The experience at the orphanage was very encouraging to me since I had been feeling a bit discouraged the last few days. For one thing, the kids’ sleeping has still been pretty rough. So, we are a little on edge. Secondly, I was expecting people here to be a bit friendlier. I really like to talk to people, however I had felt as though I only got occasional smiles and more often suspicious looks. We are in the capital city and I am sure I probably wouldn’t get all that many smiles walking the streets of D.C. either, but I guess I am just realizing that there are probably a lot of social dynamics that I don’t understand. It isn’t that people have been rude, and many have been very, very kind, but it is just a very strange feeling to be so out of place. A taxi driver told me people probably assume that the reason I have children of different races is that T is the result of infidelity, because people do not often adopt here, nor do they adopt if they can have a bio child. So having a “scarlet letter” is a bonus, too. There are many places I can’t go alone and we need a taxi to do most things (which gets costly) so I had felt a little isolated, too. However, getting out to the giraffe center and orphanage (which is very walkable) have been good for morale.

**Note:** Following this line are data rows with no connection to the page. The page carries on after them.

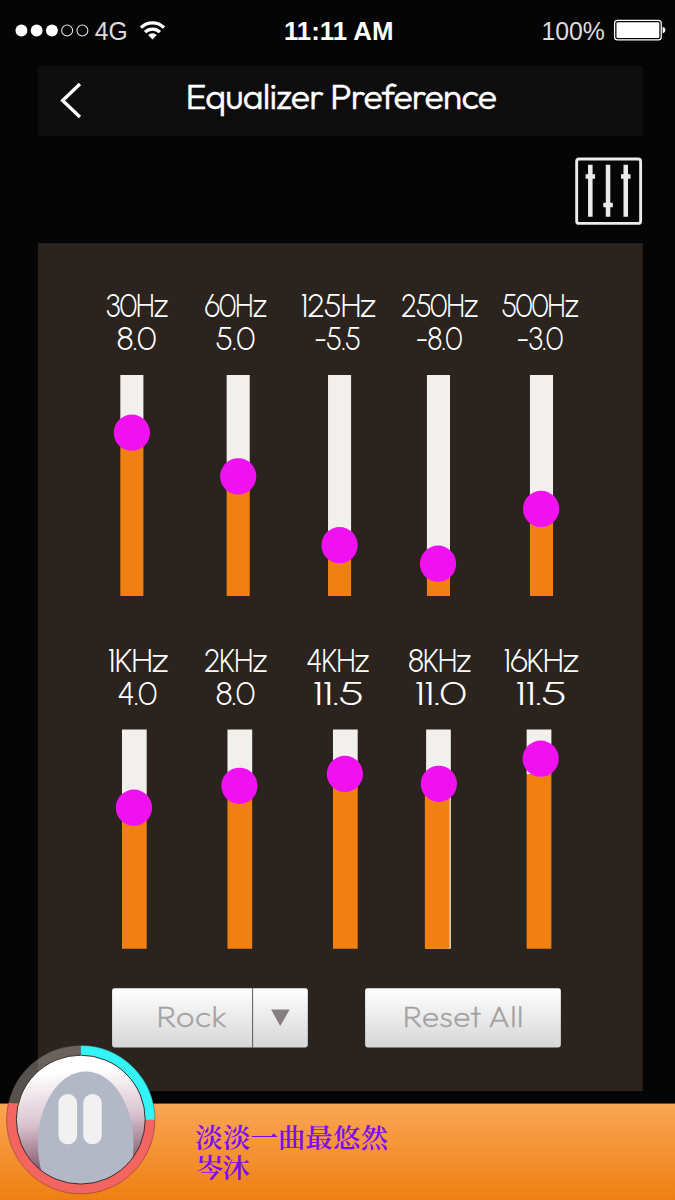
<!DOCTYPE html>
<html lang="en">
<head>
<meta charset="utf-8">
<title>Equalizer Preference</title>
<link rel="stylesheet" href="https://fonts.googleapis.com/css2?family=Arimo:wght@400;600&amp;family=Noto+Serif+SC:wght@600&amp;family=Outfit:wght@200;300&amp;family=Urbanist:wght@300&amp;display=swap">
<style>
:root {
  --screen: #050505;
  --header: #0d0d0d;
  --panel: #2a231e;
  --track: #f2f0ed;
  --level: #f08012;
  --knob: #f011f0;
  --text: #ffffff;
  --icon: #ebebeb;
  --button-text: #a3a1a1;
  --arrow: #857f7f;
  --song: #7a0cf5;
  --progress: #33f5f7;
  --buffered: #f46461;
  --idle: #b8ada3;
  --figure: #b3b8c6;
}
* { margin: 0; padding: 0; box-sizing: border-box; }
html, body { width: 675px; height: 1200px; overflow: hidden; background: var(--screen); }
.app { display: block; width: 675px; height: 1200px; }
.backdrop { fill: var(--screen); }
.status text { font-family: "Arimo", Helvetica, Arial, sans-serif; fill: var(--text); }
.status .carrier { font-size: 31.5px; fill: #dcdcdc; }
.status .time { font-size: 32px; font-weight: 600; text-anchor: middle; }
.header-bar { fill: var(--header); }
.back { fill: none; stroke: var(--text); stroke-width: 4; }
.title { font: 300 43px "Outfit", "Century Gothic", sans-serif; letter-spacing: -1px; fill: var(--text); stroke: var(--text); stroke-width: .6; }
.eq-frame { fill: none; stroke: var(--icon); stroke-width: 3.5; }
.eq-bars { fill: var(--icon); }
.panel { fill: var(--panel); }
.labels text { font: 300 40px "Urbanist", "Century Gothic", sans-serif; letter-spacing: -1.4px; fill: var(--text); text-anchor: middle; }
.tracks { fill: var(--track); }
.levels { fill: var(--level); }
.knobs { fill: var(--knob); }
.button-face { fill: url(#button-shade); }
.button-text { font: 200 36px "Outfit", "Century Gothic", sans-serif; letter-spacing: .5px; fill: var(--button-text); stroke: var(--button-text); stroke-width: .5; }
.arrow { fill: var(--arrow); }
.player-bar { fill: url(#player-shade); }
.song text { font: 600 33.3px "Noto Serif SC", "SimSun", serif; fill: var(--song); }
.ring path { fill: none; stroke-width: 12; }
.ring .idle { stroke: var(--idle); opacity: .46; }
.ring .progress { stroke: var(--progress); }
.ring .buffered { stroke: var(--buffered); }
.ring .edge { fill: none; stroke: #3a2f2c; stroke-width: 1.2; }
.cover-back { fill: url(#cover-shade); }
.cover-figure { fill: var(--figure); }
.pause { fill: #f1f1f1; }
</style>
</head>
<body>
<main>
<svg class="app" viewBox="0 0 819 1456" xmlns="http://www.w3.org/2000/svg">
  <defs>
    <linearGradient id="button-shade" x1="0" y1="0" x2="0" y2="1">
      <stop offset="0" stop-color="#ffffff"/>
      <stop offset="1" stop-color="#d6d6d6"/>
    </linearGradient>
    <linearGradient id="player-shade" x1="0" y1="0" x2="0" y2="1">
      <stop offset="0" stop-color="#f9a655"/>
      <stop offset="1" stop-color="#ef7f12"/>
    </linearGradient>
    <linearGradient id="cover-shade" x1="0.45" y1="0" x2="0.55" y2="1">
      <stop offset="0.12" stop-color="#ffffff"/>
      <stop offset="0.5" stop-color="#d9c3cf"/>
      <stop offset="0.85" stop-color="#845a70"/>
    </linearGradient>
    <clipPath id="cover-clip"><circle cx="98" cy="1358.5" r="78.5"/></clipPath>
    <circle id="knob" r="22"/>
    <rect id="pause-bar" width="22.5" height="61" rx="11"/>
  </defs>

  <rect class="backdrop" width="819" height="1456"/>

  <g class="status">
    <g class="signal" fill="#fff">
      <circle cx="26" cy="37" r="7.2"/>
      <circle cx="44.5" cy="37" r="7.2"/>
      <circle cx="63" cy="37" r="7.2"/>
      <g fill="none" stroke="#e6e6e6" stroke-width="1.3">
        <circle cx="81.5" cy="37" r="6.6"/>
        <circle cx="100" cy="37" r="6.6"/>
      </g>
    </g>
    <text class="carrier" x="115" y="48" textLength="40" lengthAdjust="spacingAndGlyphs">4G</text>
    <g class="wifi" fill="none" stroke="#fff" stroke-width="4">
      <path d="M171 33.5A20 20 0 0 1 199 33.5"/>
      <path d="M176 39A13 13 0 0 1 194 39"/>
      <path d="M185 48L179.8 42.6A7.4 7.4 0 0 1 190.2 42.6Z" fill="#fff" stroke="none"/>
    </g>
    <text class="time" x="411" y="48" textLength="133" lengthAdjust="spacingAndGlyphs">11:11 AM</text>
    <text class="carrier" x="657" y="48" textLength="77" lengthAdjust="spacingAndGlyphs">100%</text>
    <g class="battery">
      <rect x="745.7" y="24.7" width="56.6" height="23.6" rx="3.5" fill="none" stroke="#fff" stroke-width="1.5"/>
      <rect x="748" y="27" width="52" height="19" rx="1.5" fill="#fff"/>
      <path d="M804 32.5Q807.5 33.5 807.5 36.5T804 40.5Z" fill="#fff"/>
    </g>
  </g>

  <g class="header">
    <rect class="header-bar" x="46" y="80" width="734" height="85"/>
    <a href="#" aria-label="Back"><path class="back" d="M97 102L76 122L97 142"/></a>
    <text class="title" x="225" y="132" textLength="377" lengthAdjust="spacingAndGlyphs">Equalizer Preference</text>
  </g>

  <a href="#" aria-label="Equalizer">
    <rect class="eq-frame" x="699.7" y="193" width="77.6" height="78" rx="3"/>
    <path class="eq-bars" d="M713.5 200h5.5v63h-5.5zM735 200h5.5v63h-5.5zM756.5 200h5.5v63h-5.5zM710.5 211.5h11.5v5.5h-11.5zM732 246h11.5v5.5h-11.5zM753.5 211.5h11.5v5.5h-11.5z"/>
  </a>

  <rect class="panel" x="46" y="295" width="734" height="1029"/>

  <g class="bands-low">
    <g class="labels">
      <text x="166" y="385" textLength="75" lengthAdjust="spacingAndGlyphs">30Hz</text>
      <text x="165" y="425" textLength="47" lengthAdjust="spacingAndGlyphs">8.0</text>
      <text x="285.5" y="385" textLength="75" lengthAdjust="spacingAndGlyphs">60Hz</text>
      <text x="285" y="425" textLength="47" lengthAdjust="spacingAndGlyphs">5.0</text>
      <text x="410" y="385" textLength="91" lengthAdjust="spacingAndGlyphs">125Hz</text>
      <text x="409" y="425" textLength="56" lengthAdjust="spacingAndGlyphs">-5.5</text>
      <text x="533" y="385" textLength="93" lengthAdjust="spacingAndGlyphs">250Hz</text>
      <text x="532" y="425" textLength="56" lengthAdjust="spacingAndGlyphs">-8.0</text>
      <text x="655" y="385" textLength="93" lengthAdjust="spacingAndGlyphs">500Hz</text>
      <text x="654.5" y="425" textLength="56" lengthAdjust="spacingAndGlyphs">-3.0</text>
    </g>
    <path class="tracks" d="M146 455h28v70h-28zM275 455h28v123h-28zM398 455h28v206h-28zM518 455h28v229h-28zM643 455h28v162h-28z"/>
    <path class="levels" d="M146 525h28v198h-28zM275 578h28v145h-28zM398 661h28v62h-28zM518 684h28v39h-28zM643 617h28v106h-28z"/>
    <g class="knobs">
      <use href="#knob" x="160" y="525"/>
      <use href="#knob" x="289" y="578"/>
      <use href="#knob" x="412" y="661.5"/>
      <use href="#knob" x="531.5" y="684"/>
      <use href="#knob" x="656.5" y="617.5"/>
    </g>
  </g>

  <g class="bands-high">
    <g class="labels">
      <text x="167" y="815" textLength="73" lengthAdjust="spacingAndGlyphs">1KHz</text>
      <text x="166" y="856" textLength="47" lengthAdjust="spacingAndGlyphs">4.0</text>
      <text x="285.5" y="815" textLength="76" lengthAdjust="spacingAndGlyphs">2KHz</text>
      <text x="285" y="856" textLength="47" lengthAdjust="spacingAndGlyphs">8.0</text>
      <text x="409.5" y="815" textLength="76" lengthAdjust="spacingAndGlyphs">4KHz</text>
      <text x="409.5" y="856" textLength="61" lengthAdjust="spacingAndGlyphs">11.5</text>
      <text x="533" y="815" textLength="76" lengthAdjust="spacingAndGlyphs">8KHz</text>
      <text x="533.5" y="856" textLength="62" lengthAdjust="spacingAndGlyphs">11.0</text>
      <text x="656" y="815" textLength="91" lengthAdjust="spacingAndGlyphs">16KHz</text>
      <text x="655.5" y="856" textLength="61" lengthAdjust="spacingAndGlyphs">11.5</text>
    </g>
    <path class="tracks" d="M148 885h30v95h-30zM276 885h30v68h-30zM404 885h30v54h-30zM517 885h30v266h-30zM639 885h30v54h-30z"/>
    <path class="levels" d="M148 980h30v171h-30zM276 953h30v198h-30zM404 939h30v212h-30zM515.5 951h30v200h-30zM639 939h30v212h-30z"/>
    <g class="knobs">
      <use href="#knob" x="162.5" y="980"/>
      <use href="#knob" x="290.5" y="953.5"/>
      <use href="#knob" x="418.5" y="939"/>
      <use href="#knob" x="532.5" y="951"/>
      <use href="#knob" x="656" y="920.5"/>
    </g>
  </g>

  <g class="actions">
    <a href="#">
      <rect class="button-face" x="136" y="1199" width="237.5" height="72" rx="3"/>
      <path d="M306.5 1199V1271" stroke="#5b5552" stroke-width="1.2"/>
      <text class="button-text" x="189.5" y="1246" textLength="86" lengthAdjust="spacingAndGlyphs">Rock</text>
      <path class="arrow" d="M329 1225H351.5L340 1245Z"/>
    </a>
    <a href="#">
      <rect class="button-face" x="443" y="1199" width="237.5" height="72" rx="3"/>
      <text class="button-text" x="488.5" y="1246" textLength="147" lengthAdjust="spacingAndGlyphs">Reset All</text>
    </a>
  </g>

  <g class="player">
    <rect class="player-bar" y="1339" width="819" height="117"/>
    <g class="song" lang="zh">
      <text x="237" y="1392.5" textLength="234">淡淡一曲最悠然</text>
      <text x="238" y="1429.5" textLength="65">岑沐</text>
    </g>
    <g class="cover" clip-path="url(#cover-clip)" role="img" aria-label="Album cover illustration with a pale figure">
      <circle class="cover-back" cx="98" cy="1358.5" r="78.5"/>
      <ellipse class="cover-figure" cx="104" cy="1388" rx="58" ry="88"/>
    </g>
    <g class="ring">
      <path class="idle" d="M16.3 1339A84 84 0 0 1 98 1274.5"/>
      <path class="progress" d="M98 1274.5A84 84 0 0 1 182 1358.5"/>
      <path class="buffered" d="M182 1358.5A84 84 0 0 1 98 1442.5A84 84 0 0 1 16.3 1339"/>
      <circle class="edge" cx="98" cy="1358.5" r="78.2"/>
      <circle class="edge" cx="98" cy="1358.5" r="90" opacity=".4"/>
    </g>
    <a class="pause" href="#" aria-label="Pause">
      <use href="#pause-bar" x="71" y="1327.5"/>
      <use href="#pause-bar" x="101" y="1327.5"/>
    </a>
  </g>
</svg>
</main>
</body>
</html>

In other thoughts, things are a lot slower paced here (everything takes longer like dishes, laundry, cooking, etc. and there are less things to do or to play with). This has provided me with some great time with the kids. We have been sticking our feet in the pool and saving bugs with leaves, putting on our raincoats and playing in a midday storm, and countless coloring/sticker books and puzzles. They love to play with the kids in the apartment complex, too. We asked T who his favorite friend was. He said it was “the boy with the head.” B quickly reminded him that “everyone here has heads, T.” So, they are up to their usual antics. J

Other notables:

T has been attempting to sustain himself on two meals of instant oatmeal per day.

I learned that just because you boil water to purify it, does not mean it will taste good.

Thank you so much for your encouraging words, prayers, and posts. What amazing friends you all are! And, sorry for the long post again…can you tell I don’t have all that many people to talk to?!


  1. I love your stories! I love the giraffe pictures. So different from our zoo. :) Hug the babies in the orphange for me too.

  2. Sounds great!! I can (on a smaller but valid scale) relate to feeling like an outsider and moving into a slower pace and not understanding the social dynamics. Your attitude is inspiring, as always. You are enjoying the positive things that are popping up out of the changes and that's the best thing you can do! Please let me know if I can send you anything for your kids! Or you :) Thank you for sharing! As usual, I'm living vicariously for sure!

  3. Oh my goodness - you are cracking me up!! Once again, I love knowing exactly what you are going through, with the power out, battery power on the laptop, the giraffe center, the taxi drives, the boiled water! Love it! I know it can be hard... hang in there. I'm with you on the scarlet letter!! :o) Love you! Kristin

  4. Hey, I was thinking about your post after I had gotten off the PC and realized how hypocritical I was to say "Please let me know if I can send you anything for your kids! Or you." Here I am wishing I could be where you are yet I am only thinking of you and yours. So, here's my change of heart: Please let me know what I can send for those babies or the workers or your family or whoever. I'd like to send something they could use immediately but whatever, I just have to be kind of creative. I was fantasizing about possibly asking Jacob's ambulance company to assist me in sending medical supplies. I'm leaving this on your blog instead of sending you a private message in case anyone else has any ideas or networking thoughts or anything like that on the subject. I know the organizations have it under control but is there something that you as a mommy visiting with her own kids see something that an organization might skim over? Let me (us) know?

  5. love you girl! give the babies a hug for us- and make them give you a hug for us too!!